Research Papers

Mechanisms for Wide-Chord Fan Blade Flutter

[+] Author and Article Information
Mehdi Vahdati

 Imperial College London MED, Exhibition Road, London SW7 2AZ, UKm.vahdati@imperial.ac.uk

George Simpson

 Rolls-Royce PLC, P.O. Box 31, Derby DE24 8BJ, UK

Mehmet Imregun

 Imperial College London MED, Exhibition Road, London SW7 2AZ, UK

J. Turbomach 133(4), 041029 (Apr 27, 2011) (7 pages) doi:10.1115/1.4001233 History: Received August 19, 2009; Revised October 28, 2009; Published April 27, 2011; Online April 27, 2011

This paper describes a detailed wide-chord fan blade flutter analysis with emphasis on flutter bite. The same fan was used with three different intakes of increasing complexity to explain flutter mechanisms. Two types of flutter, namely, stall and acoustic flutters, were identified. The first intake is a uniform cylinder, in which there are no acoustic reflections. Only the stall flutter, which is driven by flow separation, can exist in this case. The second intake, based on the first one, has a “bump” feature to reflect the fan’s forward pressure wave at a known location so that detailed parametric studies can be undertaken. The analysis revealed a mechanism for acoustic flutter, which is driven by the phase of the reflected wave. The third intake has the typical geometric features of a flight intake. The results indicate that flutter bite occurs when both stall and acoustic flutters happen at the same speed. It is also found that blade stiffening has no effect on aero-acoustic flutter.

Copyright © 2011 by American Society of Mechanical Engineers
Your Session has timed out. Please sign back in to continue.



Grahic Jump Location
Figure 10

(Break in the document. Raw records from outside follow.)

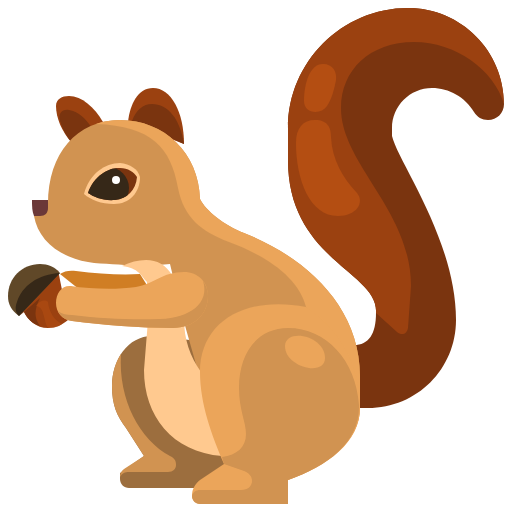
<!DOCTYPE html>
<html lang="en">
<head>
<meta charset="utf-8">
<title>Squirrel with acorn</title>
<style>
:root {
  --paper: #ffffff;
  --fur: #d19351;
  --fur-light: #eba55a;
  --cream: #ffc98f;
  --shade: #9c6e3e;
  --far-arm: #d07e24;
  --rust: #9b4110;
  --rust-light: #b44e12;
  --brown: #7a340f;
  --nose: #6b3838;
  --ink: #362818;
  --cap: #604828;
}
html, body { margin: 0; background: var(--paper); overflow: hidden; }
svg { display: block; width: 512px; height: 512px; }
.fur { fill: var(--fur); }
.fur-light { fill: var(--fur-light); }
.cream { fill: var(--cream); }
.shade { fill: var(--shade); }
.far-arm { fill: var(--far-arm); }
.rust { fill: var(--rust); }
.rust-light { fill: var(--rust-light); }
.brown { fill: var(--brown); }
.nose { fill: var(--nose); }
.ink { fill: var(--ink); }
.cap { fill: var(--cap); }
.glint { fill: var(--paper); }
</style>
</head>
<body>
<svg viewBox="0 0 512 512" role="img" aria-label="Squirrel holding an acorn">
  <defs>
    <clipPath id="eye-opening">
      <path d="M88 193C94 175 110 167 120 168C128 168 134 172 137 177C136 190 127 199 115 200C103 201 94 197 88 193Z"/>
    </clipPath>
  </defs>

  <g id="tail">
    <path class="brown" d="M288 128C288 62 342 8 408 8C461 8 504 51 504 104C504 113 497 120 488 120C482 120 477 117 474 112C465 97 449 88 432 88C410 88 392 106 392 128V136C398 162 456 240 456 320C456 369 417 408 368 408H352V345C368 346 376 335 376 313C379 272 288 260 288 160Z"/>
    <path class="rust" d="M288 128C288 62 342 8 408 8C461 8 504 51 504 104C494 70 456 42 414 42C370 42 341 70 341 108C341 164 411 210 411 286L408 328C407 334 402 336 397 332L376 313C379 272 288 260 288 160Z"/>
    <path class="rust-light" d="M304 101C304 83 310 64 323 64C333 64 337 72 336 80C334 91 331 100 327 106C321 115 304 114 304 101Z"/>
    <path class="rust-light" d="M296 143C296 128 303 120 315 120C328 120 331 128 331 137C332 160 343 178 357 193C365 203 356 216 338 216C310 216 296 180 296 143Z"/>
  </g>

  <g id="ears">
    <path class="rust" d="M72 143C62 132 56 118 56 106C56 99 62 96 69 96C82 96 94 107 103 122Z"/>
    <path class="brown" d="M72 143C66 136 62 128 60 121C58 113 62 109 69 110C78 111 86 119 92 128Z"/>
    <path class="rust" d="M128 122C130 104 138 88 153 88C171 88 184 112 184 144Z"/>
    <path class="brown" d="M132 121C136 110 143 104 152 104C168 104 180 119 184 144Z"/>
  </g>

  <g id="far-leg">
    <path class="shade" d="M152 336C128 336 112 360 112 386C112 405 117 416 126 428L144 456L120 473V479C120 484 124 488 129 488H232L240 430L190 340Z"/>
    <path class="fur" d="M121 354C115 363 112 374 112 386C112 405 117 416 126 428L144 456L124 469C121 471 120 474 120 477C122 473 125 472 129 472H168C173 472 176 469 176 465C176 460 174 458 170 456C140 440 118 400 121 354Z"/>
  </g>

  <path id="far-arm" class="far-arm" d="M60 274C64 271 70 270 76 271C98 274 122 275 140 274L150 290L80 290Z"/>

  <g id="torso">
    <path class="fur" d="M120 120C164 120 199 153 200 199C206 211 224 225 244 233C305 257 360 306 360 376V408C360 440 330 464 288 480L224 463L184 322L170 264L135 267C122 263 104 265 88 262C58 257 38 239 34 216L48 204C48 153 77 120 120 120Z"/>
    <path class="fur-light" d="M96 124C104 121 112 120 120 120C164 120 199 153 200 199C206 211 224 225 244 233C305 257 360 306 360 376V408L306 307C299 278 267 256 229 242C201 231 184 218 178 188C171 148 152 126 96 124Z"/>
    <path class="cream" d="M122 266C130 262 138 260 146 260C157 260 166 265 172 275L174 310L184 318C184 340 190 356 201 372C205 402 213 430 222 456C172 452 144 416 144 370L148 320L147 282C141 276 139 268 122 266Z"/>
  </g>

  <g id="near-leg">
    <path class="fur-light" d="M306 307C338 328 360 362 360 408C360 442 328 466 288 480V504H200C196 504 192 500 192 496C192 489 195 484 200 480L224 464C212 436 200 404 200 372C200 322 245 295 306 307Z"/>
    <path class="fur" d="M288 328C326 328 356 360 359 405C360 442 328 466 288 480V504H200C196 504 192 501 192 496C193 492 196 490 200 490H241C248 490 252 486 252 481C252 476 249 473 244 471L224 464L222 457C237 455 246 447 246 434C246 422 239 410 239 388C239 352 258 328 288 328Z"/>
    <path class="fur-light" d="M285 346C285 338 293 335 302 336C315 338 325 347 325 358C325 366 318 369 309 368C297 366 285 358 285 346Z"/>
  </g>

  <g id="acorn">
    <path class="rust" d="M19 316L58 270L68 320C62 325 56 328 48 328C36 328 28 320 24 312Z"/>
    <path class="brown" d="M24 312L40 298C34 310 34 318 40 326C32 324 27 318 24 312Z"/>
    <path class="rust-light" d="M36 306C39 301 45 299 48 302C49 312 54 320 62 324C58 327 53 328 48 328C43 320 45 307 36 306Z" opacity=".55"/>
    <path class="cap" d="M19 316C11 310 8 304 8 296C8 278 22 264 40 264C48 264 55 267 60 273Z"/>
    <path class="ink" d="M19 316C15 312 15 307 17 302C22 286 38 274 60 273Z"/>
  </g>

  <g id="near-arm">
    <path class="fur-light" d="M71 286C90 289 116 290 136 287C154 284 162 272 184 272C198 272 208 282 208 296C208 314 194 328 173 328C138 328 104 325 72 321C62 320 56 312 56 303C56 293 62 285 71 286Z"/>
    <path class="fur" d="M203 281C206 285 208 290 208 296C208 314 194 328 173 328C138 328 104 325 72 321C65 320 60 316 58 311C62 314 67 315 72 315C104 319 135 320 160 319C190 318 210 303 203 281Z"/>
  </g>

  <path id="nose" class="nose" d="M32 200H48V208C48 213 45 216 40 216H34C32 211 32 206 32 200Z"/>

  <g id="eye">
    <path class="cream" d="M84 194C89 174 105 163 120 163C130 164 138 169 140 177C140 193 129 204 114 204C101 204 91 200 84 194Z"/>
    <g clip-path="url(#eye-opening)">
      <rect class="brown" x="84" y="164" width="56" height="40"/>
      <circle class="ink" cx="108" cy="188" r="21"/>
    </g>
    <circle class="glint" cx="116" cy="180" r="4"/>
  </g>
</svg>
</body>
</html>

(a) Total aerodamping (left) and (b) aerodamping due to bump only

Grahic Jump Location
Figure 3

1F/2ND assembly vibration mode

Grahic Jump Location
Figure 4

Aerodamping with plain intake

Grahic Jump Location
Figure 5

Steady-state pressure and stall regions on suction surface (S/S)

Grahic Jump Location
Figure 6

Unsteady pressure amplitude on the blade surface (left) and time histories at points A and B (dx: motion, dp: pressure)

Grahic Jump Location
Figure 7

Aerodamping as a function of the bump position

Grahic Jump Location
Figure 8

Displacement and modal force time histories for X1 and X2

Grahic Jump Location
Figure 9

Unsteady pressure waves: (a) unsteady pressure, (b) forward pressure wave, and (c) backward pressure wave

Grahic Jump Location
Figure 11

Domain used for flutter analysis—real intake

Grahic Jump Location
Figure 1

Computational domain

Grahic Jump Location
Figure 2

Computed characteristic

Grahic Jump Location
Figure 12

Characteristic computed with flight intake

Grahic Jump Location
Figure 13

Aerodamping along high working line HWK

Grahic Jump Location
Figure 14

1D forward and backward waves (104 Pa)

Grahic Jump Location
Figure 15

(a) Amplitude and (b) phase of the reflected wave

Grahic Jump Location
Figure 16

Aerodamping as a function of the blade frequency—plain intake

Grahic Jump Location
Figure 17

Aerodamping as a function of blade frequency—80% speed, flight intake



Some tools below are only available to our subscribers or users with an online account.

Related Content

Customize your page view by dragging and repositioning the boxes below.

Related Journal Articles
Related eBook Content
Topic Collections

Sorry! You do not have access to this content. For assistance or to subscribe, please contact us:

  • TELEPHONE: 1-800-843-2763 (Toll-free in the USA)
  • EMAIL: asmedigitalcollection@asme.org
Sign In